The big push at networking giant Cisco Systems Inc. CSCO -0.09% these days is to create “smart cities,” where wireless networks with enough sensors and computers to process the data will attempt to make services more efficient and lower costs. Cisco Chief Executive Chuck Robbins spoke with Jason Anders, chief news editor of The Wall Street Journal, about how it’s going. Edited excerpts follow.
MR. ANDERS: Why do we need smarter cities?
MR. ROBBINS: Some statistics say that 30% of traffic is created by people looking for parking, so that’s a problem that technology can solve and is solving. We have 70% of the world’s energy usage in cities; 20% of global energy usage is lighting, so connect to LED lighting and leverage technology to actually make them more efficient. You can cut 50% to 75% out of it. There are environmental opportunities. There are efficiency and citizen-service opportunities. There are lots of great opportunities.

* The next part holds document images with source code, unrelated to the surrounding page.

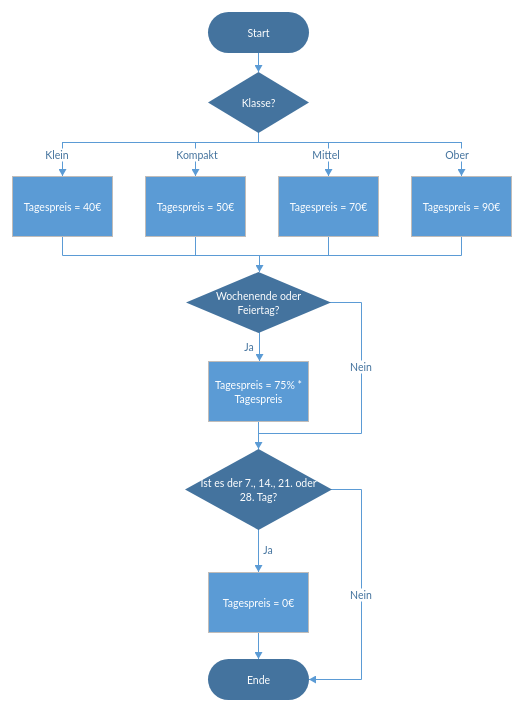
<!DOCTYPE html>
<html lang="de">
<head>
<meta charset="utf-8">
<title>Tagespreis – Ablaufdiagramm</title>
<style>
:root {
  --paper: #ffffff;
  --dark: #44739e;
  --process: #5b9bd5;
  --edge: #c0bcb9;
  --line: #5b9bd5;
}
* { box-sizing: border-box; }
html, body { margin: 0; overflow: hidden; background: var(--paper); }
.flowchart {
  position: relative;
  width: 524px;
  height: 712px;
  overflow: hidden;
  background: var(--paper);
  font: 10.5px/14px Lato, "Open Sans", sans-serif;
}
.connectors { position: absolute; inset: 0; fill: none; stroke: var(--line); stroke-width: 1; }
.connectors marker path { fill: var(--line); stroke: none; }
.node {
  position: absolute;
  left: var(--x); top: var(--y); width: var(--w); height: var(--h);
  display: flex; align-items: center; justify-content: center;
  color: var(--paper); text-align: center; white-space: nowrap;
}
.terminal { --x: 208px; --w: 101px; --h: 41px; background: var(--dark); border-radius: 21px; }
.process { --w: 101px; --h: 61px; background: var(--process); border: 1px solid var(--edge); }
.decision { isolation: isolate; }
.decision::before {
  content: ""; position: absolute; inset: 0; z-index: -1;
  background: var(--dark);
  clip-path: polygon(50% 0, 100% 50%, 50% 100%, 0 50%);
}
.prices { position: absolute; left: 12px; top: 176px; width: 500px; display: flex; justify-content: space-between; }
.prices .process { position: static; width: 101px; height: 61px; }
.label {
  position: absolute; left: var(--x); top: var(--y);
  transform: translate(-50%, -50%);
  background: var(--paper); color: var(--dark);
  line-height: 13px; white-space: nowrap;
}
</style>
</head>
<body>
<main class="flowchart">
  <svg class="connectors" width="524" height="712" viewBox="0 0 524 712" aria-hidden="true">
    <defs>
      <marker id="arrow" markerUnits="userSpaceOnUse" markerWidth="8" markerHeight="8" refX="7" refY="4" orient="auto">
        <path d="M0 0L7 4L0 8Z"/>
      </marker>
    </defs>
    <path d="M258.5 53V72" marker-end="url(#arrow)"/>
    <path d="M258.5 132V142.5M62.5 142.5H461.5"/>
    <g marker-end="url(#arrow)">
      <path d="M62.5 142V176"/>
      <path d="M195.5 142V176"/>
      <path d="M328.5 142V176"/>
      <path d="M461.5 142V176"/>
    </g>
    <path d="M62.5 237V255.5H461.5V237M195.5 237V255M328.5 237V255"/>
    <g marker-end="url(#arrow)">
      <path d="M259.5 255V272"/>
      <path d="M259.5 332V361"/>
      <path d="M258.5 421V449"/>
      <path d="M258.5 529V572"/>
      <path d="M258.5 632V659"/>
      <path d="M331 489.5H361.5V679.5H309"/>
    </g>
    <path d="M330 302.5H361.5V433.5H258.5"/>
  </svg>

  <div class="node terminal" style="--y:12px">Start</div>
  <div class="node decision" style="--x:208px;--y:72px;--w:101px;--h:61px">Klasse?</div>

  <span class="label" style="--x:57px;--y:155px">Klein</span>
  <span class="label" style="--x:197px;--y:155px">Kompakt</span>
  <span class="label" style="--x:326px;--y:155px">Mittel</span>
  <span class="label" style="--x:457px;--y:155px">Ober</span>

  <div class="prices">
    <div class="node process">Tagespreis = 40€</div>
    <div class="node process">Tagespreis = 50€</div>
    <div class="node process">Tagespreis = 70€</div>
    <div class="node process">Tagespreis = 90€</div>
  </div>

  <div class="node decision" style="--x:186px;--y:272px;--w:145px;--h:61px">Wochenende oder<br>Feiertag?</div>
  <span class="label" style="--x:249px;--y:347px">Ja</span>
  <span class="label" style="--x:361px;--y:367px">Nein</span>
  <div class="node process" style="--x:208px;--y:361px">Tagespreis = 75% *<br>Tagespreis</div>

  <div class="node decision" style="--x:185px;--y:449px;--w:147px;--h:81px">Ist es der 7., 14., 21. oder<br>28. Tag?</div>
  <span class="label" style="--x:268px;--y:550px">Ja</span>
  <span class="label" style="--x:361px;--y:595px">Nein</span>
  <div class="node process" style="--x:208px;--y:572px">Tagespreis = 0€</div>

  <div class="node terminal" style="--y:659px">Ende</div>
</main>
</body>
</html>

MR. ANDERS: Where exactly do you come in? How does this get off the ground?
MR. ROBBINS: It does require infrastructure. Security has to be dealt with up front. The partnerships required to actually make this work are pretty significant.
MR. ANDERS: Some of this isn’t quite Jetsons-level stuff. Garbage pickup doesn’t sound that high tech. But what’s the future of waste management?

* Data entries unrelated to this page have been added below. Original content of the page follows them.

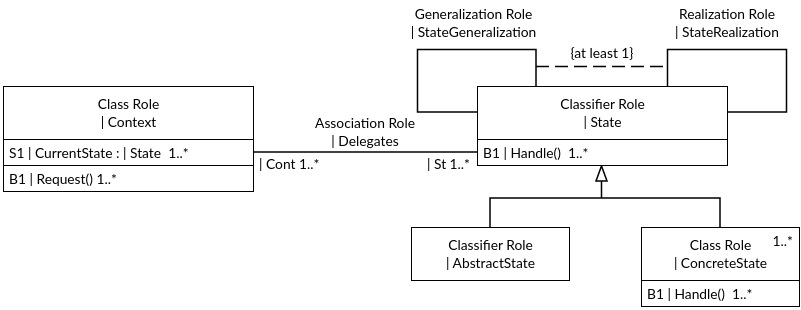
<!DOCTYPE html>
<html lang="en">
<head>
<meta charset="utf-8">
<title>State pattern role diagram</title>
<style>
:root { --ink: #000; --paper: #fff; }
* { box-sizing: border-box; margin: 0; }
html, body { width: 801px; height: 310px; overflow: hidden; background: var(--paper); }
.diagram {
  position: relative; width: 801px; height: 310px; overflow: hidden;
  color: var(--ink); font: 13.8px/18px Lato, Carlito, sans-serif; white-space: pre;
}
.connectors { position: absolute; inset: 0; fill: none; stroke: var(--ink); stroke-width: 1.5; }
.node {
  position: absolute; display: flex; flex-direction: column;
  background: var(--paper); border: 1px solid var(--ink);
}
.node h2 {
  height: 52px; padding-top: 8px; font: inherit; text-align: center;
}
.node p { height: 26px; padding: 4px 0 0 5px; border-top: 1px solid var(--ink); }
.context { left: 3px; top: 86px; width: 251px; }
.state { left: 477px; top: 86px; width: 251px; }
.abstract-state { left: 411px; top: 227px; width: 159px; }
.concrete-state { left: 641px; top: 227px; width: 159px; }
.label { position: absolute; text-align: center; }
.centered { transform: translateX(-50%); }
.generalization { left: 473.5px; top: 5px; }
.realization { left: 727px; top: 5px; }
.constraint { left: 602px; top: 44px; }
.association { left: 365px; top: 114px; }
.context-end { left: 259px; top: 155px; }
.state-end { right: 331px; top: 155px; }
.multiplicity { right: 6px; top: 4px; position: absolute; }
</style>
</head>
<body>
<main class="diagram">
  <svg class="connectors" width="801" height="310" viewBox="0 0 801 310" aria-hidden="true">
    <path class="generalization-loop" d="M477 112H417.5V49.5H536V86"/>
    <path class="realization-loop" d="M667.5 86V49.5H786.5V112H727"/>
    <path class="constraint-line" d="M536 66.5H667" stroke-dasharray="13 6"/>
    <path class="association-line" d="M253 152H477"/>
    <path class="inheritance-tree" d="M601.5 181V198M490 227V198H720V227"/>
    <polygon class="inheritance-arrow" points="601.5,166 607,181 596,181"/>
  </svg>

  <section class="node context">
    <h2>Class Role<br>| Context</h2>
    <p>S1 | CurrentState : | State  1..*</p>
    <p>B1 | Request() 1..*</p>
  </section>
  <section class="node state">
    <h2>Classifier Role<br>| State</h2>
    <p>B1 | Handle()  1..*</p>
  </section>
  <section class="node abstract-state">
    <h2>Classifier Role<br>| AbstractState</h2>
  </section>
  <section class="node concrete-state">
    <h2>Class Role<br>| ConcreteState</h2>
    <span class="multiplicity">1..*</span>
    <p>B1 | Handle()  1..*</p>
  </section>

  <div class="label centered generalization">Generalization Role<br>| StateGeneralization</div>
  <div class="label centered realization">Realization Role<br>| StateRealization</div>
  <div class="label centered constraint">{at least 1}</div>
  <div class="label centered association">Association Role<br>| Delegates</div>
  <div class="label context-end">| Cont 1..*</div>
  <div class="label state-end">| St 1..*</div>
</main>
</body>
</html>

MR. ROBBINS: We’ve done things the same way forever. Waste-management vehicles leave, they have a route. They pick up receptacles, and they empty receptacles even if they’re empty. The ability to put sensors inside those—there are applications that have been written now that actually understand where that needs to occur. You can actually put sensors in that measure the presence of toxic materials so safety issues can be addressed.
MR. ANDERS: What are some of the big cities that you’re involved in?
MR. ROBBINS: We’re involved in 120 around the world today. Hamburg has gone all in, particularly in the port. Collaboration between their employees running the dock, communicating to vehicles that are waiting, managing the traffic congestion—everything’s connected, all the sensors, so that they can actually make that seamless.
They’ve increased the productivity of the port and improved the efficiency by 20% just by implementing this technology.
Every city has different things going on. In 2016, I was in Davos and the party secretary of Guangzhou, China, said, “I’d like Cisco to come partner with us to build a smart city in Guangzhou.” And 15 months later, we had shovels, shoveling dirt for the Cisco Guangzhou Smart City Project. We’re building innovation centers. We’re partnered with universities.
MR. ANDERS: Cities are ultimately businesses, and some aren’t well run. I assume the pitch is the technology is good not only for society but for the bottom line and budget. But at the end of the day, someone has to write the check.
Read the full interview transcript at WSJ here.